Davison & Steel provide a comprehensive overview of our current state of knowledge of the margin between South Africa and Somalia, including the Seychelles and Madagascar. The most valuable new data presented are the numerous maps, seismic lines and cross-sections across the different frontier basins. As in the rifts, as more data are gathered, there is a trend of increased complexity evident with many basins now interpreted to be considerably deeper than once predicted, and filled with thick sediments from rift shoulders of multiple ages and eroded uplifts, such as that of the African superplume. This highlights perhaps the explorers’ prime concern along this margin, that overburdens to the rift-related source rocks will push these into the gas window, and it is notable that recent licence round awards, such as those in the Angoche Basin of Mozambique, have been concentrated in regions of diminished overburden.

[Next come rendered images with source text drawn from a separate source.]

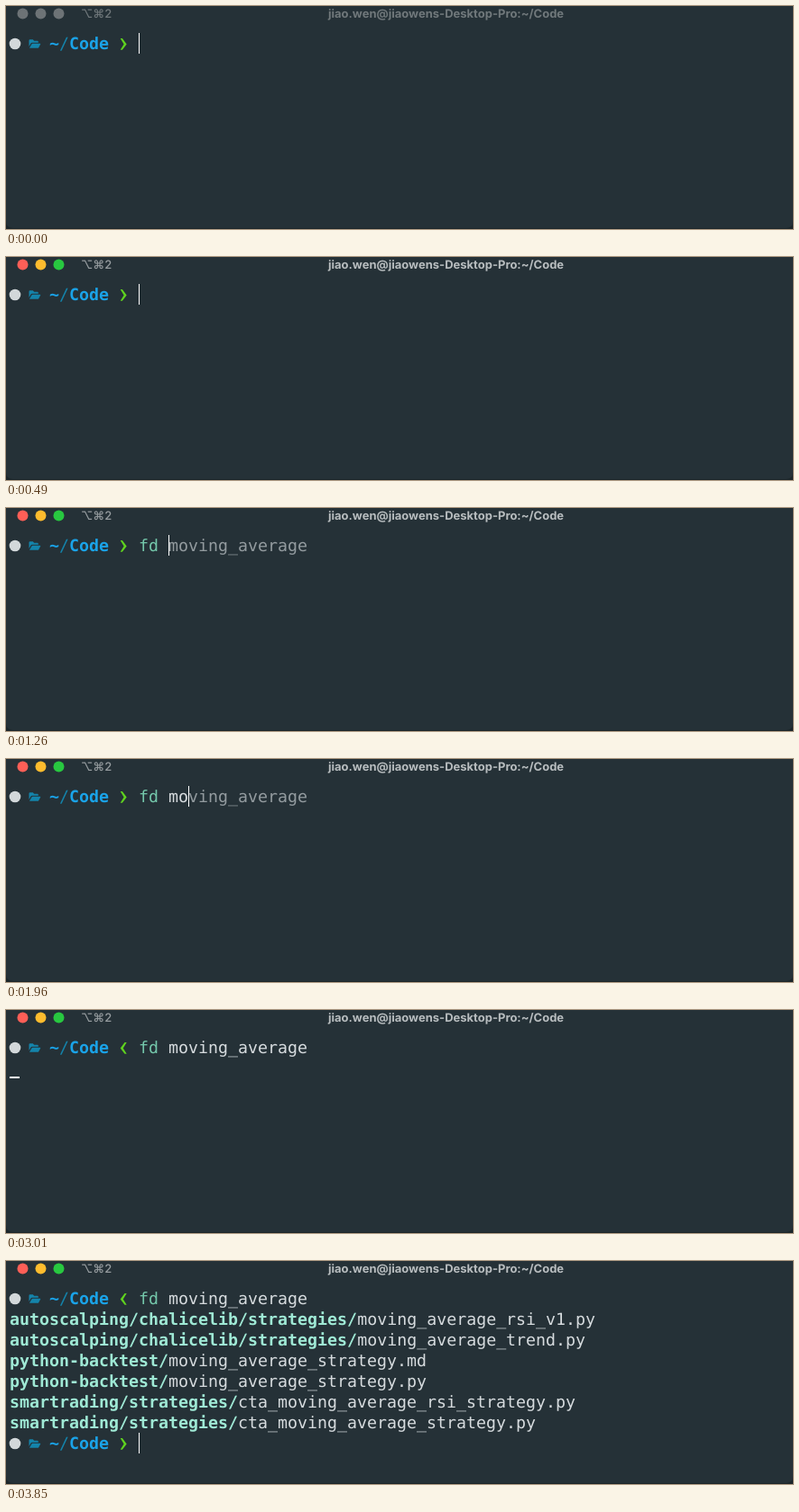
Write an HTML page that moves like this. It is 872 px wide and 248 px high and loops after 5.04 s.

```html
<!DOCTYPE html>
<html lang="en">
<head>
<meta charset="utf-8">
<title>Terminal</title>
<style>
  html, body { margin: 0; width: 100%; height: 100%; overflow: hidden; background: #1b2529; }
  svg { display: block; width: 872px; height: 248px; }
  text { white-space: pre; text-rendering: geometricPrecision; }
  .mono { font: 18.28px "DejaVu Sans Mono", monospace; }
  .bold { font-weight: 700; }
  .bar { font: 700 13px Inter, "DejaVu Sans", sans-serif; }
  .key { font-weight: 500; }
</style>
</head>
<body>
<svg id="stage" viewBox="0 0 872 248"></svg>
<script>
const LOOP = 5040;
const LEFT = 4, CELL = 11.005, TOP = 30, ROW = 23;
const INK = '#d6dbde', HINT = '#939b9f', CMD = '#74c8ab', BAD = '#ec5f67';
const DIR = '#9fe9d5', BLUE = '#1aa3e8', TEAL = '#1484ab', GREEN = '#5fd21f', WHITE = '#fff';
const PAPER = '#253137';
const COMMAND = 'fd moving_average';
const START = 13; // column after the prompt

const RESULTS = [
  ['autoscalping/chalicelib/strategies/', 'moving_average_rsi_v1.py'],
  ['autoscalping/chalicelib/strategies/', 'moving_average_trend.py'],
  ['python-backtest/', 'moving_average_strategy.md'],
  ['python-backtest/', 'moving_average_strategy.py'],
  ['smartrading/strategies/', 'cta_moving_average_rsi_strategy.py'],
  ['smartrading/strategies/', 'cta_moving_average_strategy.py'],
];

// Each step overrides part of the state before it.
const STEPS = [
  { at: 0, active: false, typed: 0, cursor: 'beam', vi: false, run: false, done: false },
  { at: 490, active: true },
  { at: 840, typed: 1 },
  { at: 1050, typed: 2 },
  { at: 1260, typed: 3 },
  { at: 1540, typed: 4 },
  { at: 1890, typed: 5 },
  { at: 2660, cursor: 'block' },
  { at: 2730, cursor: 'beam', typed: COMMAND.length },
  { at: 2940, vi: true },
  { at: 3010, run: true, cursor: 'line' },
  { at: 3080, done: true, cursor: 'beam' },
];

const colX = col => LEFT + col * CELL;
const rowY = row => TOP + row * ROW;
const rect = (x, y, w, h, fill) =>
  `<rect x="${x}" y="${y}" width="${w}" height="${h}" fill="${fill}"/>`;
const dot = (x, y, r, fill) => `<circle cx="${x}" cy="${y}" r="${r}" fill="${fill}"/>`;
const write = (col, row, str, fill, bold) => str &&
  `<text class="mono${bold ? ' bold' : ''}" x="${colX(col)}" y="${rowY(row) + 18}" fill="${fill}">${str}</text>`;

function titleBar(active) {
  const lights = active ? ['#ff5f57', '#febc2e', '#28c840'] : Array(3).fill('#6d7376');
  return lights.map((c, i) => dot(18.5 + i * 20, 8.5, 6, c)).join('') +
    `<text class="bar key" x="83" y="13.3" fill="${active ? '#979da0' : '#70787b'}">⌥⌘2</text>` +
    `<text class="bar" x="487.5" y="13.3" text-anchor="middle" fill="${active ? '#b8bdbf' : '#70787b'}">` +
    'jiao.wen@jiaowens-Desktop-Pro:~/Code</text>';
}

function prompt(row, vi) {
  const flip = vi ? ' transform="matrix(-1 0 0 1 260.4 0)"' : '';
  return dot(10, rowY(row) + 12, 6.3, '#d3d8da') +
    `<g transform="translate(0 ${row * ROW})">` +
    `<path fill="${TEAL}" d="M25.5 45V38.3q0-1 1-1h3.3l1.4 1.4h3.6q1 0 1 1v1H29q-1 0-1.5.8z` +
    `M26 46.8l2.4-4.4q.3-.6 1-.6h8.3q.9 0 .5.8l-2 3.6q-.4.6-1 .6z"/>` +
    `<path fill="${GREEN}"${flip} d="M126.7 36h2.2l4.8 6.4-4.8 6.4h-2.2l3.9-6.4z"/></g>` +
    write(4, row, '~', BLUE, true) +
    write(5, row, '/', TEAL) +
    write(6, row, 'Code', BLUE, true);
}

function commandLine({ typed }) {
  if (!typed) return '';
  const name = Math.min(typed, 2);
  return write(START, 0, COMMAND.slice(0, name), typed < 2 ? BAD : CMD) +
    write(START + name, 0, COMMAND.slice(name, typed), INK) +
    write(START + typed, 0, COMMAND.slice(typed), HINT);
}

function cursor(s) {
  const row = s.done ? RESULTS.length + 1 : s.run ? 1 : 0;
  const col = s.done ? START : s.run ? 0 : START + s.typed;
  const x = colX(col), y = rowY(row);
  if (s.cursor === 'line') return rect(x, y + 21, CELL, 2, WHITE);
  if (s.cursor === 'block')
    return rect(x, y, CELL, ROW, WHITE) + write(col, row, COMMAND[s.typed], '#111');
  return rect(Math.round(x), y, 1, ROW, WHITE);
}

const listing = () =>
  RESULTS.map(([dir, file], i) =>
    write(0, i + 1, dir, DIR, true) + write(dir.length, i + 1, file, INK)).join('') +
  prompt(RESULTS.length + 1, false);

function scene(s) {
  return `<path fill="${PAPER}" d="M0 0H872V239q0 8-8 8H8q-8 0-8-8z"/>` +
    titleBar(s.active) + prompt(0, s.vi) + commandLine(s) +
    (s.done ? listing() : '') + cursor(s);
}

const stage = document.getElementById('stage');
let shown = -1;

function update(time) {
  const t = time % LOOP;
  const count = STEPS.filter(step => step.at <= t).length;
  if (count === shown) return;
  shown = count;
  stage.innerHTML = scene(Object.assign({}, ...STEPS.slice(0, count)));
}

const begin = performance.now();
function tick() {
  update(performance.now() - begin);
  requestAnimationFrame(tick);
}
tick();
</script>
</body>
</html>
```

Davison & Steel highlight other basins, such as those in Somalia, where the overburden to Jurassic (or in some cases Cretaceous) source rocks may be diminished.
Within the second group of papers, to be published in August 2018, reviews are expected to be presented of several basins within the region, one on the effects of volcanic topography on petroleum systems within Kenyan and Ethiopian rifts, and three along the East Africa margin, on Somalia, Tanzania and the Zambezi Basin of Mozambique. In particular, we anticipate the publication of significant new deep-water seismic and well data offshore Tanzania, linking onshore to deep-water offshore areas, and helping to drive a new sequence stratigraphic model for the evolution of this part of the margin from rifting and break-up to the present.
There is thus a pattern through this compilation of increasing tectonic complexity in our interpretations of East Africa basins, which is reflected in the variety and sometimes unusual nature of the petroleum systems recognized to date. The two parts to this thematic set make progress in constraining, but not firmly resolving, some of the key tectonic interpretations, such as the COB location and original continental fit. No doubt improved models will result from further conferences and publications, as is typified by Purcell's improvements on the East African Rift's temporal analysis from an earlier paper by Macgregor (2015). There are still many tantalizing aspects of East African petroleum geology yet to document and we look forward to the day when this fascinating geological region becomes as well documented as other key petroleum provinces in the world. These papers represent a significant step in this process.